The USA calls it “antitrust”, whereas Australians prefer the term “regulation”. It’s about authorities we give the power to make decisions and arrangements to end business corruption, collusion, cartels, monopoly, excessive power, &c.
I know, stop laughing! It never works and it never will.
When they run out of ideas, regulators usually seek to break monopolies up into smaller pieces. But I have a question: Why is it commercial practice at the small business level that when a ‘going concern’ is leased, the net profit is split equally (before income tax, depreciation and amortisation, and after any adjustment for non-recurrent expenditures) as landlord’s rental and tenant’s profit, but this isn’t done for giant monopolies when the nation is the landlord of the used resource?

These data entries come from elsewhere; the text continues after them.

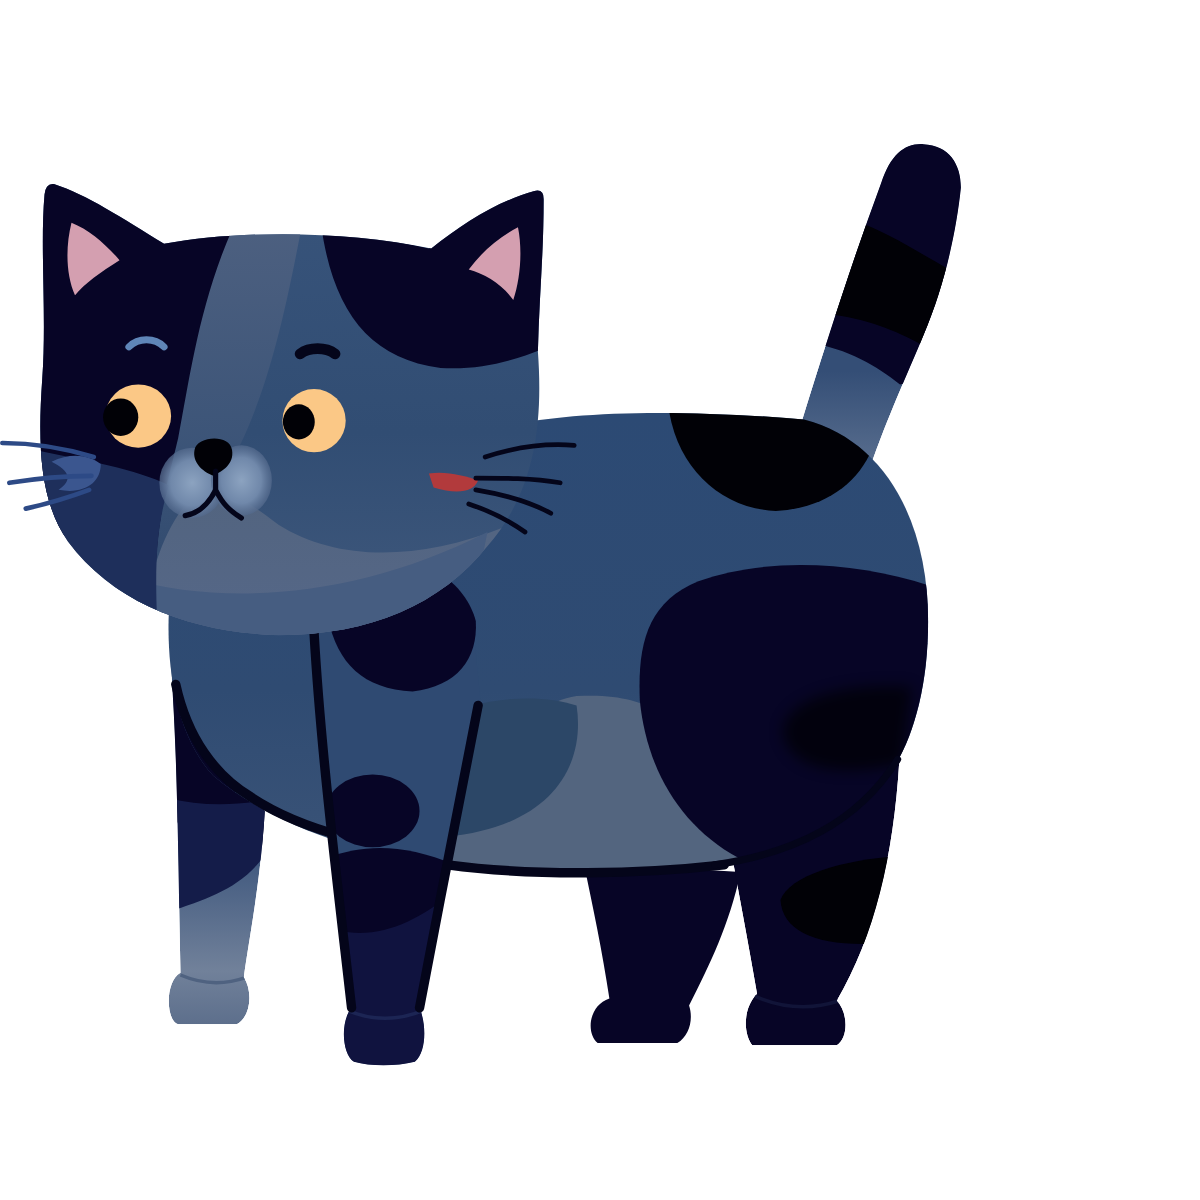
<!DOCTYPE html>
<html lang="en">
<head>
<meta charset="utf-8">
<title>Patchwork cat</title>
<style>
  :root {
    --paper: #ffffff;
    --navy: #070526;
    --navy-soft: #0f1038;
    --black: #010106;
    --line: #04051a;
    --coat: #2f4b73;
    --coat-deep: #29436a;
    --coat-light: #45597c;
    --coat-grey: #56657f;
    --ear-pink: #d49fb0;
    --eye: #fbc886;
    --muzzle: #7d95b5;
    --whisker-blue: #2d4a86;
    --blush: #b23a3c;
  }
  html, body { margin: 0; background: var(--paper); }
  body { width: 1200px; height: 1200px; overflow: hidden; }
  .cat { display: block; width: 1200px; height: 1200px; }
  .navy { fill: var(--navy); }
  .black { fill: var(--black); }
  .eye { fill: var(--eye); }
  .pink { fill: var(--ear-pink); }
  .stroke { fill: none; stroke: var(--line); stroke-linecap: round; stroke-linejoin: round; }
  .whisker { stroke-width: 2; }
  .whisker-blue { stroke: var(--whisker-blue); }
</style>
</head>
<body>
<svg class="cat" viewBox="0 0 512 512" role="img" aria-label="Blue patchwork cat standing with its tail raised">
  <defs>
    <linearGradient id="head-coat" x1="0" y1="0" x2="0" y2="1">
      <stop offset="0" stop-color="#38547b"/>
      <stop offset=".55" stop-color="#314d73"/>
      <stop offset="1" stop-color="#40597d"/>
    </linearGradient>
    <linearGradient id="stripe-coat" x1="0" y1="0" x2="0" y2="1">
      <stop offset="0" stop-color="#4d6080"/>
      <stop offset=".6" stop-color="#3a5377"/>
      <stop offset="1" stop-color="#2c4569"/>
    </linearGradient>
    <linearGradient id="chin-coat" x1="0" y1="0" x2="0" y2="1">
      <stop offset="0" stop-color="#52647f"/>
      <stop offset="1" stop-color="#56688a"/>
    </linearGradient>
    <linearGradient id="body-coat" x1="0" y1="0" x2="0" y2="1">
      <stop offset="0" stop-color="#2c4a74"/>
      <stop offset=".6" stop-color="#2f4b72"/>
      <stop offset="1" stop-color="#3b5478"/>
    </linearGradient>
    <linearGradient id="far-leg-coat" x1="0" y1="0" x2="0" y2="1">
      <stop offset="0" stop-color="#304c73"/>
      <stop offset=".55" stop-color="#435b80"/>
      <stop offset=".85" stop-color="#71819a"/>
      <stop offset="1" stop-color="#5d6f8c"/>
    </linearGradient>
    <linearGradient id="tail-coat" x1="0" y1="0" x2="0" y2="1">
      <stop offset=".7" stop-color="#344e76"/>
      <stop offset="1" stop-color="#5a6f8f"/>
    </linearGradient>
    <radialGradient id="muzzle-glow">
      <stop offset="0" stop-color="#8ca3c0"/>
      <stop offset=".65" stop-color="#7088aa"/>
      <stop offset="1" stop-color="#53698c" stop-opacity=".75"/>
    </radialGradient>
    <filter id="soft" x="-30%" y="-30%" width="160%" height="160%"><feGaussianBlur stdDeviation="3"/></filter>

    <path id="head-shape" d="M23 78.500C37 83 52 93 70 104C104 98 148 98.500 184 106C198 95 212 86 228 81.500Q232 80.500 232 85C232 107 230 128 229.500 150C232 184 227 211 208 233C188 258 158 271 119 271C83 270 49 258 29 231C17 214 16 190 18 162C20 135 17 106 19 83Q19.500 78 23 78.500Z"/>
    <path id="body-shape" d="M72 262L215 182C240 176 285 174 343 179C378 188 396 223 396 265C396 292 390 314 381 328C363 352 331 367 295 371C256 375 216 372 188 369C151 364 115 351 91 331C77 316 71 290 72 262Z"/>
    <path id="tail-shape" d="M342 180C352 148 363 113 376 78C380 66 386 61 394 61.500C405 62 410 70 410 80C408 99 403 122 394 143C387 160 379 177 371 200Z"/>
    <path id="far-front-leg" d="M73 285C76 328 76 371 77 415C70 419 71 436 76 437L101 437C107 434 108 423 104 417C107 396 111 377 113 346L104 338Z"/>
    <path id="near-front-leg" d="M134 268C137 321 144 378 150 430C145 436 146 450 151 453C158 455 169 455 177 453C182 449 182 437 179 430C187 387 196 343 205 299L202 268Z"/>
    <path id="near-hind-leg" d="M311 358C315 380 319 401 323 424C317 430 317 441 321 446L357 446C362 443 362 432 357 427C374 398 382 362 384 319Z"/>
    <clipPath id="head-clip"><use href="#head-shape"/></clipPath>
    <clipPath id="body-clip"><use href="#body-shape"/></clipPath>
    <clipPath id="tail-clip"><use href="#tail-shape"/></clipPath>
    <clipPath id="far-front-clip"><use href="#far-front-leg"/></clipPath>
    <clipPath id="near-front-clip"><use href="#near-front-leg"/></clipPath>
    <clipPath id="near-hind-clip"><use href="#near-hind-leg"/></clipPath>
  </defs>

  <g id="tail" clip-path="url(#tail-clip)">
    <use href="#tail-shape" fill="url(#tail-coat)"/>
    <path class="navy" d="M360 50H420V155L384 164C374 156 362 149 345 146Z"/>
    <path class="black" d="M364 94C377 98 389 106 405 115L393 147C382 141 370 136 353 134Z"/>
  </g>

  <g id="far-front" clip-path="url(#far-front-clip)">
    <use href="#far-front-leg" fill="url(#far-leg-coat)"/>
    <path class="navy" d="M70 284C80 308 91 328 116 341V359C105 365 92 366 83 365L70 340Z"/>
    <path fill="#141c49" d="M70 340C84 344 100 344 116 341V360C106 378 90 383 72 389Z"/>
    <path d="M77 416Q91 422 105 417" fill="none" stroke="#4f6280" stroke-width="1.500"/>
  </g>

  <path id="far-hind" class="navy" d="M249 368C253 387 257 406 260 426C251 429 250 441 255 445L289 445C294 442 296 435 294 429C303 411 311 395 316 372Z"/>

  <g id="near-hind" clip-path="url(#near-hind-clip)">
    <use href="#near-hind-leg" class="navy"/>
    <path class="black" d="M388 365C362 366 337 373 333 384C334 399 352 405 382 402Z"/>
    <path d="M322 425Q340 433 358 427" fill="none" stroke="#111438" stroke-width="1.500"/>
  </g>

  <g id="body">
    <use href="#body-shape" fill="url(#body-coat)"/>
    <g clip-path="url(#body-clip)">
      <path fill="#53657f" d="M182 373C205 345 217 301 246 297C263 296 273 299 282 304L322 375Z"/>
      <path fill="#2c4767" d="M202 301C217 297 234 297 246 301C250 327 235 353 190 357Z"/>
      <path class="black" d="M285 172C288 199 307 217 331 218C350 217 364 208 371 194L350 174Z"/>
      <path class="navy" d="M400 251C368 240 329 237 298 248C276 257 272 275 273 299C276 329 291 353 315 366L350 375L400 325Z"/>
      <path class="black" opacity=".65" filter="url(#soft)" d="M389 293C358 291 334 299 334 313C337 328 357 332 385 326Z"/>
      <path class="navy" d="M70 284C76 305 85 323 103 337L88 342L68 325Z"/>
    </g>
    <path class="stroke" stroke-width="4" d="M75 292C80 315 92 331 107 340C119 348 132 353 147 357M191 369C228 374 273 373 309 369"/>
    <path class="stroke" stroke-width="3" d="M305 369C339 364 366 351 383 324"/>
  </g>

  <g id="near-front">
    <g clip-path="url(#near-front-clip)">
      <use href="#near-front-leg" fill="#2f4a72"/>
      <ellipse class="navy" cx="159" cy="346" rx="20" ry="15.500"/>
      <path class="navy" d="M140 366C155 360 173 360 194 369L190 387C178 397 161 400 144 398Z"/>
      <path fill="#10133f" d="M144 397C162 401 178 393 193 381L186 460H140Z"/>
      <path d="M148 431Q164 438 181 431" fill="none" stroke="#1c2554" stroke-width="1.500"/>
    </g>
    <path class="navy" d="M140 264C144 283 155 294 176 295C195 293 204 281 203 265C201 257 195 249 188 245Z"/>
    <path class="stroke" stroke-width="4" d="M134 270C137 322 144 377 150 430M204 301C196 343 187 387 179 430"/>
  </g>

  <g id="head">
    <use href="#head-shape" fill="url(#head-coat)"/>
    <g clip-path="url(#head-clip)">
      <path fill="url(#stripe-coat)" d="M92 95H129C120 143 112 175 95 204C84 225 73 243 68 270H45Z"/>
      <path fill="url(#chin-coat)" d="M82 212C94 205 107 215 119 224C143 239 177 240 215 225L195 280H60C62 248 69 226 82 212Z"/>
      <path fill="#465d81" d="M55 247C95 258 151 256 208 227L198 276H70Z"/>
      <path class="navy" d="M10 70H60L99 98C85 130 81 161 76 187C71 208 67 220 66 251C44 246 24 230 10 205Z"/>
      <path fill="#1e2f5b" d="M15 192C34 196 58 200 72 207C67 224 66 239 67 264C40 254 22 232 15 192Z"/>
      <path class="navy" d="M137 96C142 132 157 153 188 157C205 158 219 154 234 148V75H210L183 106Z"/>
    </g>
    <path class="pink" d="M30.500 95C38 98 45 104 51 111C43 116 36 121 32 126C28 117 28 105 30.500 95Z"/>
    <path class="pink" d="M221 97C223 107 222 119 219 128C214 121 207 117 200 115C206 107 213 101 221 97Z"/>
  </g>

  <g id="face">
    <g id="muzzle">
      <ellipse cx="82" cy="206" rx="14" ry="15" fill="url(#muzzle-glow)"/>
      <ellipse cx="103" cy="205" rx="13" ry="15" fill="url(#muzzle-glow)"/>
      <path class="black" d="M83 192C84 186 98 185 99 192C100 198 95 201 91 203C86 201 82 197 83 192Z"/>
      <path class="stroke" stroke-width="2.200" d="M92 201V209C89 215 85 219 79 220M92 209C95 215 98 218 103 221"/>
    </g>
    <g id="eyes">
      <ellipse class="eye" cx="59" cy="177.500" rx="14" ry="13.500"/>
      <ellipse class="black" cx="51.500" cy="178" rx="7.500" ry="8"/>
      <ellipse class="eye" cx="134" cy="179.500" rx="13.500" ry="13.500"/>
      <ellipse class="black" cx="127.500" cy="180" rx="6.800" ry="7.500"/>
    </g>
    <path d="M55 148C59 144 66 144 70 148" fill="none" stroke="#5f86b8" stroke-width="3" stroke-linecap="round"/>
    <path class="stroke" stroke-width="4.500" d="M128 151C132 148 139 148 143 151"/>
    <path fill="#3b568f" d="M22 197C30 193 38 194 43 198C43 206 36 211 25 209C31 205 30 201 22 197Z"/>
    <path fill="var(--blush)" d="M183 202C191 201 198 203 204 205C202 210 195 211 185 208Z"/>
    <g id="whiskers">
      <path class="stroke whisker whisker-blue" d="M1 189C14 189 27 191 40 195M4 206C16 204 27 203 39 203M11 217C20 215 30 212 38 209"/>
      <path class="stroke whisker" d="M207 195C219 191 232 189 245 190M203 204C215 204 227 204 239 206M203 209C215 211 226 214 235 219M200 215C209 218 217 222 224 227"/>
    </g>
  </g>
</svg>
</body>
</html>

The Rudd government tried to do something along these lines with the Resource Super Profits Tax on mining companies, but it went awry when the companies, most of them American, spent up big in an advertising campaign to scare the wits out of Australians. And it worked.
If tenants of small businesses were to jack up on paying any rent because they also pay tax, what do you think the landlord would do about the lease? …….. Yup! 👌
Where exactly is the point where you get big enough that you don’t have to comply with normal commercial practice when, like Google or Facebook, you are able to threaten governments that you will remove your ‘service’ if you’re required to do what other businesses have to do?
‘Regulation’ isn’t an answer; it’s part of the problem. If mega-companies are mining the nation’s mineral wealth, or Big Tech is using the electromagnetic spectrum, they owe 50% net profit to their landlord, the national government. Governments have proven delinquent in acting in the national interest, using ‘regulators’ as an excuse to institute nonsense, whilst ignoring common sense solutions to gargantuan monopolies.